I’m not an expert (far from it!) in particle physics, so I have just regurgitated the Slate list. Even then, putting Lisa Randall on this list seems a little far-fetched. She may, though, be a candidate for the Fundamental Physics Prize, which again has only bestowed individual awards to men (Fabiola Gianotti shared an award for being a part of the team that discovered the Higgs).
In the field where I am more knowledgeable, Deborah Jin, Mildred Dresselhaus and Margaret Murnane would all be worthy recipients of the Nobel. They have all been recognized with numerous awards in their respective careers.
The Slate article does a great job of helping us get to know the listed women and their work a little better. Hopefully a woman (or several!) will be recognized for their scientific accomplishments soon by the Nobel committee and end this unwarranted drought.
Author Eileen Pollack wrote an article in the New York Times entitled Why Are There Still So Few Women in Science? a little while ago highlighting the lack of women physicists in the US. Pollack takes the effort to interview many female students at the undergraduate and graduate level as well as faculty members, giving us a profound look at the problems plaguing female retention in the physical sciences. She also presents us with statistics and salary numbers to further back up her claim, supplementing the personal anecdotes with a concreteness that make the article both readable and illuminating. That she was one of the first two women to be granted an undergraduate degree in physics at Yale University gives her a personal knowledge of the issues at hand.
She claims that the reason for the dearth of women in the physical sciences is largely cultural. When one writes as well as she does, this viewpoint is difficult to argue against. There is ample evidence backing up her claim, most notably that other countries, such as Spain and France, do not have such low ratios of female to male physicists. She goes on to discuss the perception of women in the US as somehow lacking femininity if they decide to pursue the physical sciences. The problem that is perhaps the most difficult to address are the tacit slights aimed at female students from their male counterparts. When students gather to solve homework problems together, women’s voices are given less weight and are often disregarded. Though this is not quantifiable, I have seen this happen many times and perhaps have even been guilty of it myself. The consequences of these attitudes are that they chip away at the confidence levels and ultimately dissuade women from pursuing higher degrees in physics.
One of the most startling pieces of information in this article is that women are also guilty of this discrimination. For instance, a woman faculty member will be more likely to recommend a male for hire than a woman with almost identical qualifications.
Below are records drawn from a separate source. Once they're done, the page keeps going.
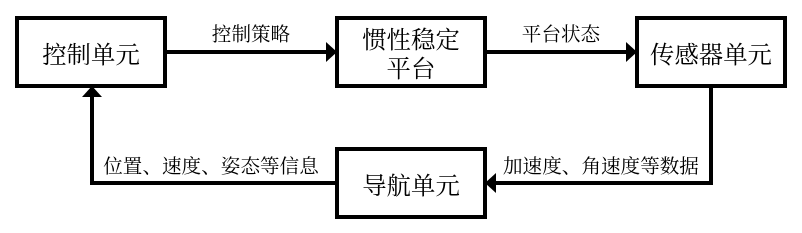
<!DOCTYPE html>
<html lang="zh-CN">
<head>
<meta charset="utf-8">
<title>惯性稳定平台控制框图</title>
<style>
:root { --ink: #000; --paper: #fff; }
* { box-sizing: border-box; }
html, body { margin: 0; overflow: hidden; background: var(--paper); }
.diagram {
  position: relative; width: 802px; height: 233px; overflow: hidden;
  background: var(--paper); color: var(--ink);
  font-family: "Noto Serif CJK SC", "Noto Serif", serif;
}
.connectors { position: absolute; left: 0; top: 0; }
.connectors .wire { fill: none; stroke: var(--ink); stroke-width: 4; }
.node {
  position: absolute; width: 152px; height: 72px;
  display: flex; align-items: center; justify-content: center; text-align: center;
  border: 4px solid var(--ink); background: var(--paper);
  font-size: 24.4px; line-height: 29px; white-space: nowrap;
}
.control { left: 15px; top: 16px; }
.platform { left: 335px; top: 16px; }
.sensor { left: 635px; top: 16px; }
.navigation { left: 335px; top: 147px; }
.label {
  position: absolute; height: 26px; text-align: center;
  font-size: 19.6px; line-height: 26px; white-space: nowrap;
}
.strategy { left: 171px; top: 20px; width: 160px; }
.state { left: 481px; top: 20px; width: 160px; }
.pose { left: 91px; top: 152px; width: 240px; }
.data { left: 491px; top: 152px; width: 220px; }
</style>
</head>
<body>
<main class="diagram">
  <svg class="connectors" width="802" height="233" viewBox="0 0 802 233" aria-hidden="true">
    <defs>
      <polygon id="arrowhead" points="0,0 -11,-10 -11,10"/>
    </defs>
    <path class="wire" d="M166 52H328"/>
    <path class="wire" d="M486 52H628"/>
    <path class="wire" d="M711 87V183H494"/>
    <path class="wire" d="M336 183H92V95"/>
    <use href="#arrowhead" transform="translate(337 52)"/>
    <use href="#arrowhead" transform="translate(637 52)"/>
    <use href="#arrowhead" transform="translate(485 183) rotate(180)"/>
    <use href="#arrowhead" transform="translate(92 86) rotate(-90)"/>
  </svg>
  <div class="node control">控制单元</div>
  <div class="node platform">惯性稳定<br>平台</div>
  <div class="node sensor">传感器单元</div>
  <div class="node navigation">导航单元</div>
  <span class="label strategy">控制策略</span>
  <span class="label state">平台状态</span>
  <span class="label pose">位置、速度、姿态等信息</span>
  <span class="label data">加速度、角速度等数据</span>
</main>
</body>
</html>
Even if the woman is recommended, her salary is usually reduced compared to male counterparts by about $4,000.
Though I could go on, let me stop my blather here and link you again to the original article, as I cannot do it complete justice. I should also mention that the author is coming out with a book on this very topic in September 2015, which I look very forward to reading.